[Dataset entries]
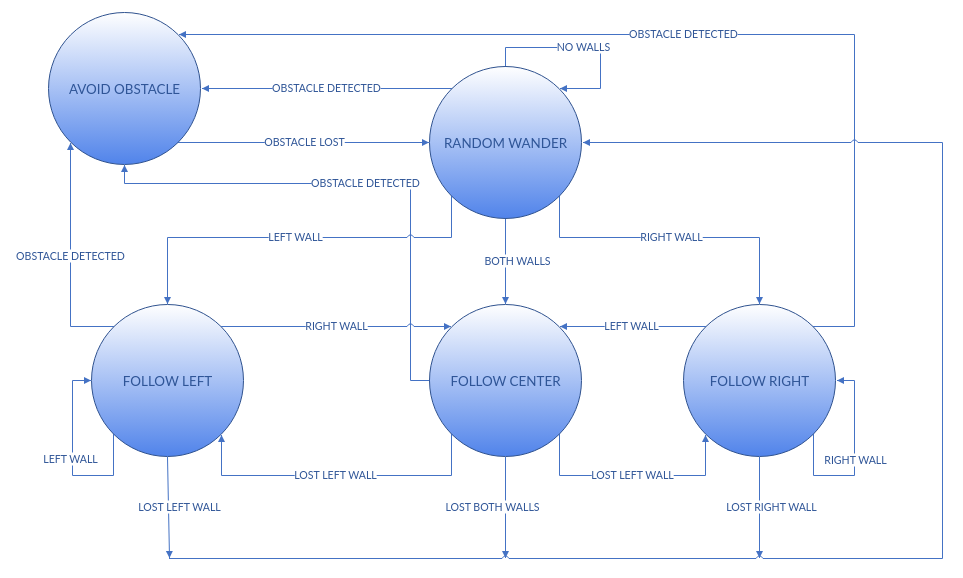
<!DOCTYPE html>
<html lang="en">
<head>
<meta charset="utf-8">
<title>Wall following state diagram</title>
<style>
:root {
  --paper: #ffffff;
  --wire: #4472c4;
  --outline: #2f528f;
  --ink: #2f5597;
  --node-top: #ffffff;
  --node-bottom: #5083ea;
}
* { box-sizing: border-box; }
html, body { margin: 0; overflow: hidden; background: var(--paper); }
.diagram {
  position: relative;
  width: 963px;
  height: 578px;
  overflow: hidden;
  background: var(--paper);
  color: var(--ink);
  font-family: Lato, "Open Sans", sans-serif;
}
.wires { position: absolute; inset: 0; display: block; }
.wires .wire { fill: none; stroke: var(--wire); stroke-width: 1; marker-end: url(#arrow); }
.wires .plain { marker-end: none; }
.arrowhead { fill: var(--wire); }
.state {
  position: absolute;
  left: var(--x);
  top: var(--y);
  width: 153px;
  height: 153px;
  display: flex;
  align-items: center;
  justify-content: center;
  border: 1px solid var(--outline);
  border-radius: 50%;
  background: linear-gradient(var(--node-top), var(--node-bottom)) border-box;
  font-size: 13.4px;
  line-height: 16px;
  white-space: nowrap;
}
.label {
  position: absolute;
  left: var(--x);
  top: var(--y);
  transform: translate(-50%, -50%);
  background: var(--paper);
  font-size: 10.6px;
  line-height: 13px;
  white-space: nowrap;
}
</style>
</head>
<body>
<main class="diagram">
  <svg class="wires" width="963" height="578" viewBox="0 0 963 578" aria-hidden="true">
    <defs>
      <marker id="arrow" markerUnits="userSpaceOnUse" markerWidth="8" markerHeight="8" refX="7" refY="4" orient="auto">
        <polygon class="arrowhead" points="0,0.5 7,4 0,7.5"/>
      </marker>
    </defs>

    <!-- To avoid obstacle -->
    <path class="wire" d="M813 326.5H854.5V34.5H179"/>
    <path class="wire" d="M452 88.5H202"/>
    <path class="wire" d="M430 380.5H410.5V183.5H124.5V165"/>
    <path class="wire" d="M114 326.5H70.5V143"/>

    <!-- To and from random wander -->
    <path class="wire" d="M178 142.5H429"/>
    <path class="wire" d="M505.5 67V47.5H600.5V88.5H560"/>
    <path class="wire" d="M451.5 196V237.5H414Q410.5 232 407 237.5H167.5V304"/>
    <path class="wire" d="M505.5 218V304"/>
    <path class="wire" d="M559.5 196V237.5H759.5V304"/>

    <!-- Between wall followers -->
    <path class="wire" d="M221 326.5H407Q410.5 321 414 326.5H451"/>
    <path class="wire" d="M706 326.5H560"/>
    <path class="wire" d="M451.5 434V475.5H221.5V435"/>
    <path class="wire" d="M559.5 434V475.5H705.5V435"/>

    <!-- Self loops -->
    <path class="wire" d="M113.5 434V475.5H72.5V380.5H91"/>
    <path class="wire" d="M813.5 434V475.5H854.5V380.5H837"/>

    <!-- Lost walls return to random wander -->
    <path class="wire" d="M167.5 457L169.5 558"/>
    <path class="wire" d="M505.5 457V558"/>
    <path class="wire" d="M759.5 457V558"/>
    <path class="wire" d="M169 558.5H502Q505.5 553 509 558.5H756Q759.5 553 763 558.5H942.5V142.5H858Q854.5 137 851 142.5H583"/>
  </svg>

  <div class="state" style="--x:48px;--y:12px">AVOID OBSTACLE</div>
  <div class="state" style="--x:429px;--y:66px">RANDOM WANDER</div>
  <div class="state" style="--x:91px;--y:304px">FOLLOW LEFT</div>
  <div class="state" style="--x:429px;--y:304px">FOLLOW CENTER</div>
  <div class="state" style="--x:683px;--y:304px">FOLLOW RIGHT</div>

  <span class="label" style="--x:683.5px;--y:34px">OBSTACLE DETECTED</span>
  <span class="label" style="--x:583.5px;--y:47px">NO WALLS</span>
  <span class="label" style="--x:326.5px;--y:88px">OBSTACLE DETECTED</span>
  <span class="label" style="--x:304.5px;--y:142px">OBSTACLE LOST</span>
  <span class="label" style="--x:365.5px;--y:183px">OBSTACLE DETECTED</span>
  <span class="label" style="--x:70.5px;--y:256px">OBSTACLE DETECTED</span>
  <span class="label" style="--x:295.5px;--y:237px">LEFT WALL</span>
  <span class="label" style="--x:517.5px;--y:261px">BOTH WALLS</span>
  <span class="label" style="--x:671.5px;--y:237px">RIGHT WALL</span>
  <span class="label" style="--x:336.5px;--y:326px">RIGHT WALL</span>
  <span class="label" style="--x:631.5px;--y:326px">LEFT WALL</span>
  <span class="label" style="--x:70.5px;--y:459px">LEFT WALL</span>
  <span class="label" style="--x:335.5px;--y:475px">LOST LEFT WALL</span>
  <span class="label" style="--x:632.5px;--y:475px">LOST LEFT WALL</span>
  <span class="label" style="--x:855.5px;--y:460px">RIGHT WALL</span>
  <span class="label" style="--x:179.5px;--y:507px">LOST LEFT WALL</span>
  <span class="label" style="--x:492.5px;--y:507px">LOST BOTH WALLS</span>
  <span class="label" style="--x:771.5px;--y:507px">LOST RIGHT WALL</span>
</main>
</body>
</html>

# ACTIVITY:
With the images omitted, repeat all the data word for word.

# RESULT FOR THIS TASK:
<!DOCTYPE html>
<html lang="en">
<head>
<meta charset="utf-8">
<title>Wall following state diagram</title>
<style>
:root {
  --paper: #ffffff;
  --wire: #4472c4;
  --outline: #2f528f;
  --ink: #2f5597;
  --node-top: #ffffff;
  --node-bottom: #5083ea;
}
* { box-sizing: border-box; }
html, body { margin: 0; overflow: hidden; background: var(--paper); }
.diagram {
  position: relative;
  width: 963px;
  height: 578px;
  overflow: hidden;
  background: var(--paper);
  color: var(--ink);
  font-family: Lato, "Open Sans", sans-serif;
}
.wires { position: absolute; inset: 0; display: block; }
.wires .wire { fill: none; stroke: var(--wire); stroke-width: 1; marker-end: url(#arrow); }
.wires .plain { marker-end: none; }
.arrowhead { fill: var(--wire); }
.state {
  position: absolute;
  left: var(--x);
  top: var(--y);
  width: 153px;
  height: 153px;
  display: flex;
  align-items: center;
  justify-content: center;
  border: 1px solid var(--outline);
  border-radius: 50%;
  background: linear-gradient(var(--node-top), var(--node-bottom)) border-box;
  font-size: 13.4px;
  line-height: 16px;
  white-space: nowrap;
}
.label {
  position: absolute;
  left: var(--x);
  top: var(--y);
  transform: translate(-50%, -50%);
  background: var(--paper);
  font-size: 10.6px;
  line-height: 13px;
  white-space: nowrap;
}
</style>
</head>
<body>
<main class="diagram">
  <svg class="wires" width="963" height="578" viewBox="0 0 963 578" aria-hidden="true">
    <defs>
      <marker id="arrow" markerUnits="userSpaceOnUse" markerWidth="8" markerHeight="8" refX="7" refY="4" orient="auto">
        <polygon class="arrowhead" points="0,0.5 7,4 0,7.5"/>
      </marker>
    </defs>

    <!-- To avoid obstacle -->
    <path class="wire" d="M813 326.5H854.5V34.5H179"/>
    <path class="wire" d="M452 88.5H202"/>
    <path class="wire" d="M430 380.5H410.5V183.5H124.5V165"/>
    <path class="wire" d="M114 326.5H70.5V143"/>

    <!-- To and from random wander -->
    <path class="wire" d="M178 142.5H429"/>
    <path class="wire" d="M505.5 67V47.5H600.5V88.5H560"/>
    <path class="wire" d="M451.5 196V237.5H414Q410.5 232 407 237.5H167.5V304"/>
    <path class="wire" d="M505.5 218V304"/>
    <path class="wire" d="M559.5 196V237.5H759.5V304"/>

    <!-- Between wall followers -->
    <path class="wire" d="M221 326.5H407Q410.5 321 414 326.5H451"/>
    <path class="wire" d="M706 326.5H560"/>
    <path class="wire" d="M451.5 434V475.5H221.5V435"/>
    <path class="wire" d="M559.5 434V475.5H705.5V435"/>

    <!-- Self loops -->
    <path class="wire" d="M113.5 434V475.5H72.5V380.5H91"/>
    <path class="wire" d="M813.5 434V475.5H854.5V380.5H837"/>

    <!-- Lost walls return to random wander -->
    <path class="wire" d="M167.5 457L169.5 558"/>
    <path class="wire" d="M505.5 457V558"/>
    <path class="wire" d="M759.5 457V558"/>
    <path class="wire" d="M169 558.5H502Q505.5 553 509 558.5H756Q759.5 553 763 558.5H942.5V142.5H858Q854.5 137 851 142.5H583"/>
  </svg>

  <div class="state" style="--x:48px;--y:12px">AVOID OBSTACLE</div>
  <div class="state" style="--x:429px;--y:66px">RANDOM WANDER</div>
  <div class="state" style="--x:91px;--y:304px">FOLLOW LEFT</div>
  <div class="state" style="--x:429px;--y:304px">FOLLOW CENTER</div>
  <div class="state" style="--x:683px;--y:304px">FOLLOW RIGHT</div>

  <span class="label" style="--x:683.5px;--y:34px">OBSTACLE DETECTED</span>
  <span class="label" style="--x:583.5px;--y:47px">NO WALLS</span>
  <span class="label" style="--x:326.5px;--y:88px">OBSTACLE DETECTED</span>
  <span class="label" style="--x:304.5px;--y:142px">OBSTACLE LOST</span>
  <span class="label" style="--x:365.5px;--y:183px">OBSTACLE DETECTED</span>
  <span class="label" style="--x:70.5px;--y:256px">OBSTACLE DETECTED</span>
  <span class="label" style="--x:295.5px;--y:237px">LEFT WALL</span>
  <span class="label" style="--x:517.5px;--y:261px">BOTH WALLS</span>
  <span class="label" style="--x:671.5px;--y:237px">RIGHT WALL</span>
  <span class="label" style="--x:336.5px;--y:326px">RIGHT WALL</span>
  <span class="label" style="--x:631.5px;--y:326px">LEFT WALL</span>
  <span class="label" style="--x:70.5px;--y:459px">LEFT WALL</span>
  <span class="label" style="--x:335.5px;--y:475px">LOST LEFT WALL</span>
  <span class="label" style="--x:632.5px;--y:475px">LOST LEFT WALL</span>
  <span class="label" style="--x:855.5px;--y:460px">RIGHT WALL</span>
  <span class="label" style="--x:179.5px;--y:507px">LOST LEFT WALL</span>
  <span class="label" style="--x:492.5px;--y:507px">LOST BOTH WALLS</span>
  <span class="label" style="--x:771.5px;--y:507px">LOST RIGHT WALL</span>
</main>
</body>
</html>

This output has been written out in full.